- Opening Delimiter -

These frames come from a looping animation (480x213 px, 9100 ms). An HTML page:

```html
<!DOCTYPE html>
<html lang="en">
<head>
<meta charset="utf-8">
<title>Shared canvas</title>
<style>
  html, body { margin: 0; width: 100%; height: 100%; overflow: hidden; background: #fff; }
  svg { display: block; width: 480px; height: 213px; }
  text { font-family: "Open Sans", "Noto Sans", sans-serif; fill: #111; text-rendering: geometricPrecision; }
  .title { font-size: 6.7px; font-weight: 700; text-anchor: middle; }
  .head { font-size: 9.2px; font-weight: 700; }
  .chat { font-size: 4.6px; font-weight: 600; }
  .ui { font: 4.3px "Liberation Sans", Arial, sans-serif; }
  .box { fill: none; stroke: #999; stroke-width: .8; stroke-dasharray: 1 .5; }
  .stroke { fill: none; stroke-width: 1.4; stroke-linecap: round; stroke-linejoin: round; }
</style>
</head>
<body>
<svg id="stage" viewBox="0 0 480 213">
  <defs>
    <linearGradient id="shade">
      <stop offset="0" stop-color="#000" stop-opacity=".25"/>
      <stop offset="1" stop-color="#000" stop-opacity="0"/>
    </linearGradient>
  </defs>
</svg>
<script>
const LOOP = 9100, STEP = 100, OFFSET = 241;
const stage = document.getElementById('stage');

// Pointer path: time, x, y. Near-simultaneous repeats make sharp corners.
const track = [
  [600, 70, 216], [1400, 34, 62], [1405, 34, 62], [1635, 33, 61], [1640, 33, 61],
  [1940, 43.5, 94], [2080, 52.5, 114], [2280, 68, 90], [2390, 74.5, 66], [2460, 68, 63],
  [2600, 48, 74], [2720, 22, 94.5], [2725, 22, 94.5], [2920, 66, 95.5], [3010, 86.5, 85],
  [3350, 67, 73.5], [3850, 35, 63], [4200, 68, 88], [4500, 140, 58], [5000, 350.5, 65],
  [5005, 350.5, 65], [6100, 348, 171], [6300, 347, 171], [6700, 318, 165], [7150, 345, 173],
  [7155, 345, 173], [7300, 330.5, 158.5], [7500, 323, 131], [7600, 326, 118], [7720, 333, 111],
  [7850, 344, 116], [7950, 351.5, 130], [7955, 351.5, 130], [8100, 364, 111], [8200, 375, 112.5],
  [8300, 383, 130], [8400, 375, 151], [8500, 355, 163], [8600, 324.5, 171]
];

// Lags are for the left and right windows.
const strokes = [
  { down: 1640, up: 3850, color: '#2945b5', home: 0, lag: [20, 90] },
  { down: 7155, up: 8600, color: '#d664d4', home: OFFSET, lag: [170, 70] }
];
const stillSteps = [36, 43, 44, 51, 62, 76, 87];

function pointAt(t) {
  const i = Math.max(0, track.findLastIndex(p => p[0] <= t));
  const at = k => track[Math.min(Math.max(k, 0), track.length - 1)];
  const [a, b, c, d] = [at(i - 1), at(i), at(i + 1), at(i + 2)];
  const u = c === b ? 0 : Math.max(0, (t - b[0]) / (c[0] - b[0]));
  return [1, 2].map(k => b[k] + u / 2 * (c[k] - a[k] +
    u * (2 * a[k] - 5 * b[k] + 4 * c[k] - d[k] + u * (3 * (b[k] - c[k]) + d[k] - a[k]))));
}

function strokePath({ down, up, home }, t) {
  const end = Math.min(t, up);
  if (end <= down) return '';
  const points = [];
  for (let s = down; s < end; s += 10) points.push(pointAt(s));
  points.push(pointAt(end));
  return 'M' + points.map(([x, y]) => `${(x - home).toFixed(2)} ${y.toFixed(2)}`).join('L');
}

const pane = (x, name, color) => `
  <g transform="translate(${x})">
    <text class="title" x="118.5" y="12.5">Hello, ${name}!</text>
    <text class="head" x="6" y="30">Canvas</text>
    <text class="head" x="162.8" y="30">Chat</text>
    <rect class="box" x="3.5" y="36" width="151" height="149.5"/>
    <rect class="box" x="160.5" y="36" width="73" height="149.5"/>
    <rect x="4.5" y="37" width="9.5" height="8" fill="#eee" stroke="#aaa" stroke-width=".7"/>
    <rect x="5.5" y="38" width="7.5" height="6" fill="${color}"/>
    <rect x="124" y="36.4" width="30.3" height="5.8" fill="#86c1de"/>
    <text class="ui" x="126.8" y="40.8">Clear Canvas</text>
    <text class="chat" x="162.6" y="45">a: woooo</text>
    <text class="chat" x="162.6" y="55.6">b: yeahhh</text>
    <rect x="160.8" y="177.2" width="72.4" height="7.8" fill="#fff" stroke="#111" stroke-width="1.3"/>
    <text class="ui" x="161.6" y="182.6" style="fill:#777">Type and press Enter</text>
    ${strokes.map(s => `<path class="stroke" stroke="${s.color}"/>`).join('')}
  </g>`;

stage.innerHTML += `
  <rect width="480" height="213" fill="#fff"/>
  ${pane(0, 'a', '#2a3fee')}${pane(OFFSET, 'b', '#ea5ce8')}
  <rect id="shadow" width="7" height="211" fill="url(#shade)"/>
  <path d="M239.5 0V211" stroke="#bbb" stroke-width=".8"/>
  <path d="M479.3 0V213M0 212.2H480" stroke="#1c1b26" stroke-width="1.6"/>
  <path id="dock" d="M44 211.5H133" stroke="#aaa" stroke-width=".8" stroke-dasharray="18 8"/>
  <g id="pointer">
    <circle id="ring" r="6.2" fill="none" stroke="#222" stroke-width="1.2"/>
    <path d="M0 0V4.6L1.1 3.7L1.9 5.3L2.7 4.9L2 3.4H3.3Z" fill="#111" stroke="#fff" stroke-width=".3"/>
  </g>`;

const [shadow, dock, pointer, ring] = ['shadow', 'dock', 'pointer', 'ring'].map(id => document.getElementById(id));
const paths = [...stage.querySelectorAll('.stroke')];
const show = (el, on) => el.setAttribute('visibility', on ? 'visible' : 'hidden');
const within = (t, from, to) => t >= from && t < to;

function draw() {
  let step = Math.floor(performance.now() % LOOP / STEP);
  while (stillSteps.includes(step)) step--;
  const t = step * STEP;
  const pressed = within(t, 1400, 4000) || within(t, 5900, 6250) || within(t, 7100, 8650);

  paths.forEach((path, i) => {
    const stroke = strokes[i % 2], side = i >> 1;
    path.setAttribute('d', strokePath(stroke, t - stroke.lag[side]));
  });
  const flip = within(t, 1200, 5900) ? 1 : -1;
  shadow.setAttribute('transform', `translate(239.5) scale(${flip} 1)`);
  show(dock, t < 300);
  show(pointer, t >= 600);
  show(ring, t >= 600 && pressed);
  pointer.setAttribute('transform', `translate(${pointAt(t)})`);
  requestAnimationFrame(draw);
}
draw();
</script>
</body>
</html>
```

- Closing Delimiter -

** Task requirements **
Restate the full listing word for word, leaving out nothing.

** Problem solution **
These frames come from a looping animation (480x213 px, 9100 ms). An HTML page:

```html
<!DOCTYPE html>
<html lang="en">
<head>
<meta charset="utf-8">
<title>Shared canvas</title>
<style>
  html, body { margin: 0; width: 100%; height: 100%; overflow: hidden; background: #fff; }
  svg { display: block; width: 480px; height: 213px; }
  text { font-family: "Open Sans", "Noto Sans", sans-serif; fill: #111; text-rendering: geometricPrecision; }
  .title { font-size: 6.7px; font-weight: 700; text-anchor: middle; }
  .head { font-size: 9.2px; font-weight: 700; }
  .chat { font-size: 4.6px; font-weight: 600; }
  .ui { font: 4.3px "Liberation Sans", Arial, sans-serif; }
  .box { fill: none; stroke: #999; stroke-width: .8; stroke-dasharray: 1 .5; }
  .stroke { fill: none; stroke-width: 1.4; stroke-linecap: round; stroke-linejoin: round; }
</style>
</head>
<body>
<svg id="stage" viewBox="0 0 480 213">
  <defs>
    <linearGradient id="shade">
      <stop offset="0" stop-color="#000" stop-opacity=".25"/>
      <stop offset="1" stop-color="#000" stop-opacity="0"/>
    </linearGradient>
  </defs>
</svg>
<script>
const LOOP = 9100, STEP = 100, OFFSET = 241;
const stage = document.getElementById('stage');

// Pointer path: time, x, y. Near-simultaneous repeats make sharp corners.
const track = [
  [600, 70, 216], [1400, 34, 62], [1405, 34, 62], [1635, 33, 61], [1640, 33, 61],
  [1940, 43.5, 94], [2080, 52.5, 114], [2280, 68, 90], [2390, 74.5, 66], [2460, 68, 63],
  [2600, 48, 74], [2720, 22, 94.5], [2725, 22, 94.5], [2920, 66, 95.5], [3010, 86.5, 85],
  [3350, 67, 73.5], [3850, 35, 63], [4200, 68, 88], [4500, 140, 58], [5000, 350.5, 65],
  [5005, 350.5, 65], [6100, 348, 171], [6300, 347, 171], [6700, 318, 165], [7150, 345, 173],
  [7155, 345, 173], [7300, 330.5, 158.5], [7500, 323, 131], [7600, 326, 118], [7720, 333, 111],
  [7850, 344, 116], [7950, 351.5, 130], [7955, 351.5, 130], [8100, 364, 111], [8200, 375, 112.5],
  [8300, 383, 130], [8400, 375, 151], [8500, 355, 163], [8600, 324.5, 171]
];

// Lags are for the left and right windows.
const strokes = [
  { down: 1640, up: 3850, color: '#2945b5', home: 0, lag: [20, 90] },
  { down: 7155, up: 8600, color: '#d664d4', home: OFFSET, lag: [170, 70] }
];
const stillSteps = [36, 43, 44, 51, 62, 76, 87];

function pointAt(t) {
  const i = Math.max(0, track.findLastIndex(p => p[0] <= t));
  const at = k => track[Math.min(Math.max(k, 0), track.length - 1)];
  const [a, b, c, d] = [at(i - 1), at(i), at(i + 1), at(i + 2)];
  const u = c === b ? 0 : Math.max(0, (t - b[0]) / (c[0] - b[0]));
  return [1, 2].map(k => b[k] + u / 2 * (c[k] - a[k] +
    u * (2 * a[k] - 5 * b[k] + 4 * c[k] - d[k] + u * (3 * (b[k] - c[k]) + d[k] - a[k]))));
}

function strokePath({ down, up, home }, t) {
  const end = Math.min(t, up);
  if (end <= down) return '';
  const points = [];
  for (let s = down; s < end; s += 10) points.push(pointAt(s));
  points.push(pointAt(end));
  return 'M' + points.map(([x, y]) => `${(x - home).toFixed(2)} ${y.toFixed(2)}`).join('L');
}

const pane = (x, name, color) => `
  <g transform="translate(${x})">
    <text class="title" x="118.5" y="12.5">Hello, ${name}!</text>
    <text class="head" x="6" y="30">Canvas</text>
    <text class="head" x="162.8" y="30">Chat</text>
    <rect class="box" x="3.5" y="36" width="151" height="149.5"/>
    <rect class="box" x="160.5" y="36" width="73" height="149.5"/>
    <rect x="4.5" y="37" width="9.5" height="8" fill="#eee" stroke="#aaa" stroke-width=".7"/>
    <rect x="5.5" y="38" width="7.5" height="6" fill="${color}"/>
    <rect x="124" y="36.4" width="30.3" height="5.8" fill="#86c1de"/>
    <text class="ui" x="126.8" y="40.8">Clear Canvas</text>
    <text class="chat" x="162.6" y="45">a: woooo</text>
    <text class="chat" x="162.6" y="55.6">b: yeahhh</text>
    <rect x="160.8" y="177.2" width="72.4" height="7.8" fill="#fff" stroke="#111" stroke-width="1.3"/>
    <text class="ui" x="161.6" y="182.6" style="fill:#777">Type and press Enter</text>
    ${strokes.map(s => `<path class="stroke" stroke="${s.color}"/>`).join('')}
  </g>`;

stage.innerHTML += `
  <rect width="480" height="213" fill="#fff"/>
  ${pane(0, 'a', '#2a3fee')}${pane(OFFSET, 'b', '#ea5ce8')}
  <rect id="shadow" width="7" height="211" fill="url(#shade)"/>
  <path d="M239.5 0V211" stroke="#bbb" stroke-width=".8"/>
  <path d="M479.3 0V213M0 212.2H480" stroke="#1c1b26" stroke-width="1.6"/>
  <path id="dock" d="M44 211.5H133" stroke="#aaa" stroke-width=".8" stroke-dasharray="18 8"/>
  <g id="pointer">
    <circle id="ring" r="6.2" fill="none" stroke="#222" stroke-width="1.2"/>
    <path d="M0 0V4.6L1.1 3.7L1.9 5.3L2.7 4.9L2 3.4H3.3Z" fill="#111" stroke="#fff" stroke-width=".3"/>
  </g>`;

const [shadow, dock, pointer, ring] = ['shadow', 'dock', 'pointer', 'ring'].map(id => document.getElementById(id));
const paths = [...stage.querySelectorAll('.stroke')];
const show = (el, on) => el.setAttribute('visibility', on ? 'visible' : 'hidden');
const within = (t, from, to) => t >= from && t < to;

function draw() {
  let step = Math.floor(performance.now() % LOOP / STEP);
  while (stillSteps.includes(step)) step--;
  const t = step * STEP;
  const pressed = within(t, 1400, 4000) || within(t, 5900, 6250) || within(t, 7100, 8650);

  paths.forEach((path, i) => {
    const stroke = strokes[i % 2], side = i >> 1;
    path.setAttribute('d', strokePath(stroke, t - stroke.lag[side]));
  });
  const flip = within(t, 1200, 5900) ? 1 : -1;
  shadow.setAttribute('transform', `translate(239.5) scale(${flip} 1)`);
  show(dock, t < 300);
  show(pointer, t >= 600);
  show(ring, t >= 600 && pressed);
  pointer.setAttribute('transform', `translate(${pointAt(t)})`);
  requestAnimationFrame(draw);
}
draw();
</script>
</body>
</html>
```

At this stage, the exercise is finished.